Each line of the data below holding the word "width" must be copied.

[Provided material — start]

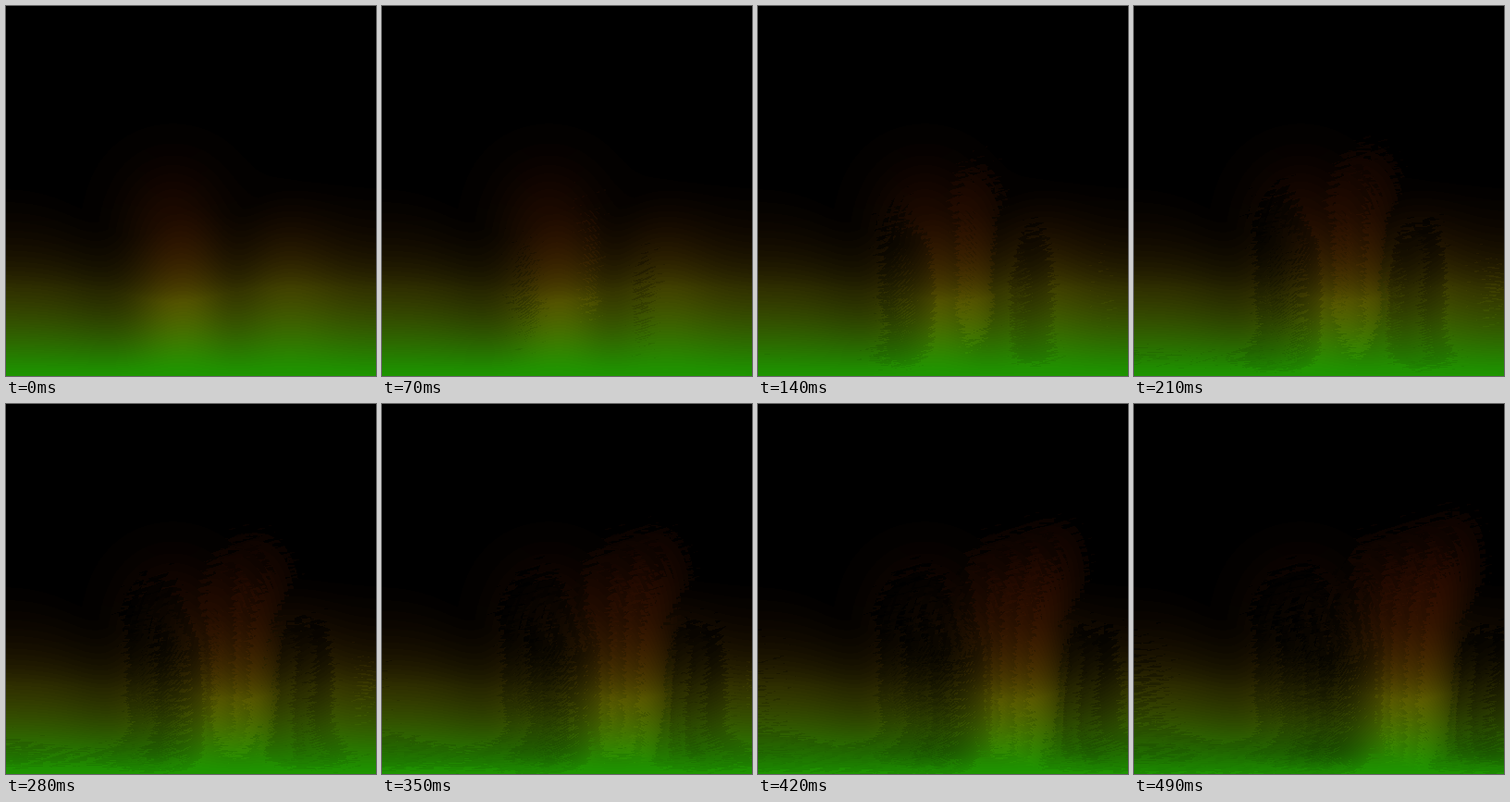
An HTML page with a canvas for the animation above (560 ms loop, 400 by 400 pixels).

```html
<!DOCTYPE html>
<html lang="en">
<head>
<meta charset="utf-8">
<title>Aurora</title>
<style>
  html, body { margin: 0; width: 100%; height: 100%; overflow: hidden; background: #000; }
  canvas { display: block; width: 100vw; height: 100vh; }
</style>
</head>
<body>
<canvas id="stage" width="400" height="400"></canvas>
<script>
const SIZE = 400, STEPS = 8, STEP_MS = 70;
const ctx = document.getElementById('stage').getContext('2d');

const bell = (d, width) => Math.exp(-d * d / (2 * width * width));
const plateau = (s, top) => Math.exp(-Math.pow(s / top, 5));

function hash(a, b) {
  const n = Math.sin(a * 127.1 + b * 311.7) * 43758.5453;
  return n - Math.floor(n);
}

// Values shared by a whole column at step k.
function columnAt(x, k) {
  const q = k / (STEPS - 1);
  const trough = bell(x - 135 - 13 * k, 45);
  const trough2 = bell(x - 245 - 18 * k, 25);
  const reach = 95 - 15 * q - 27 * trough - (14 + 6 * q) * trough2
    + 7 * q * bell(x - 10 - 12 * k, 30);
  return { q, reach, trough, ridge2: bell(x - 305 - 25 * k, 38) };
}

// Red and green of the light at height s above the ground.
function glow(x, s, k, { q, reach, trough, ridge2 }) {
  const lean = 6 * Math.pow(s / 260, 2);
  const d = x - 180 - k * (16.5 + lean);
  const ridge = bell(d, d < 0 ? 41 + 9 * q : 41 - 7 * q);
  const rise = 1 - Math.exp(-s / 40);

  let v = Math.max(0, 162 * Math.exp(-Math.pow(s / reach, 1.2)) - 12);
  v += rise * (41 + 19 * q) * ridge * plateau(s, 215 + 40 * q);
  v += rise * 20 * ridge2 * plateau(s, 175);
  v -= q * (22 + 14 * trough) * (1 - ridge) * bell(s - 20, 16);
  v = Math.max(0, Math.round(v / 3) * 3);

  const hue = 13 + 95 * Math.exp(-Math.pow(s / (120 - 20 * ridge), 1.6));
  return hue < 60 ? [v, v * hue / 60] : [v * (120 - hue) / 60, v];
}

// Light lingers until it has changed enough, leaving ragged trails.
function inertia(x, y) {
  const tooth = (y + x * 0.3) / 9;
  return 8 + 3 * hash(x >> 3, y >> 1) + 4 * (tooth - Math.floor(tooth));
}

function buildFrames() {
  const frames = [];
  for (let k = 0; k < STEPS; k++) {
    const image = ctx.createImageData(SIZE, SIZE);
    const px = image.data;
    if (k) px.set(frames[k - 1].data);
    for (let x = 0; x < SIZE; x++) {
      const column = columnAt(x, k);
      for (let y = 0; y < SIZE; y++) {
        const i = 4 * (y * SIZE + x);
        const [r, g] = glow(x, SIZE - y, k, column);
        const change = Math.max(Math.abs(r - px[i]), Math.abs(g - px[i + 1]));
        if (!k || change > inertia(x, y)) {
          px[i] = r;
          px[i + 1] = g;
        }
        px[i + 3] = 255;
      }
    }
    frames.push(image);
  }
  return frames;
}

const frames = buildFrames();
ctx.putImageData(frames[0], 0, 0);
const start = performance.now();

function draw() {
  const t = performance.now() - start;
  ctx.putImageData(frames[Math.floor(t / STEP_MS) % STEPS], 0, 0);
  requestAnimationFrame(draw);
}
requestAnimationFrame(draw);
</script>
</body>
</html>
```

[Provided material — finish]

Expected answer:
  html, body { margin: 0; width: 100%; height: 100%; overflow: hidden; background: #000; }
  canvas { display: block; width: 100vw; height: 100vh; }
<canvas id="stage" width="400" height="400"></canvas>
const bell = (d, width) => Math.exp(-d * d / (2 * width * width));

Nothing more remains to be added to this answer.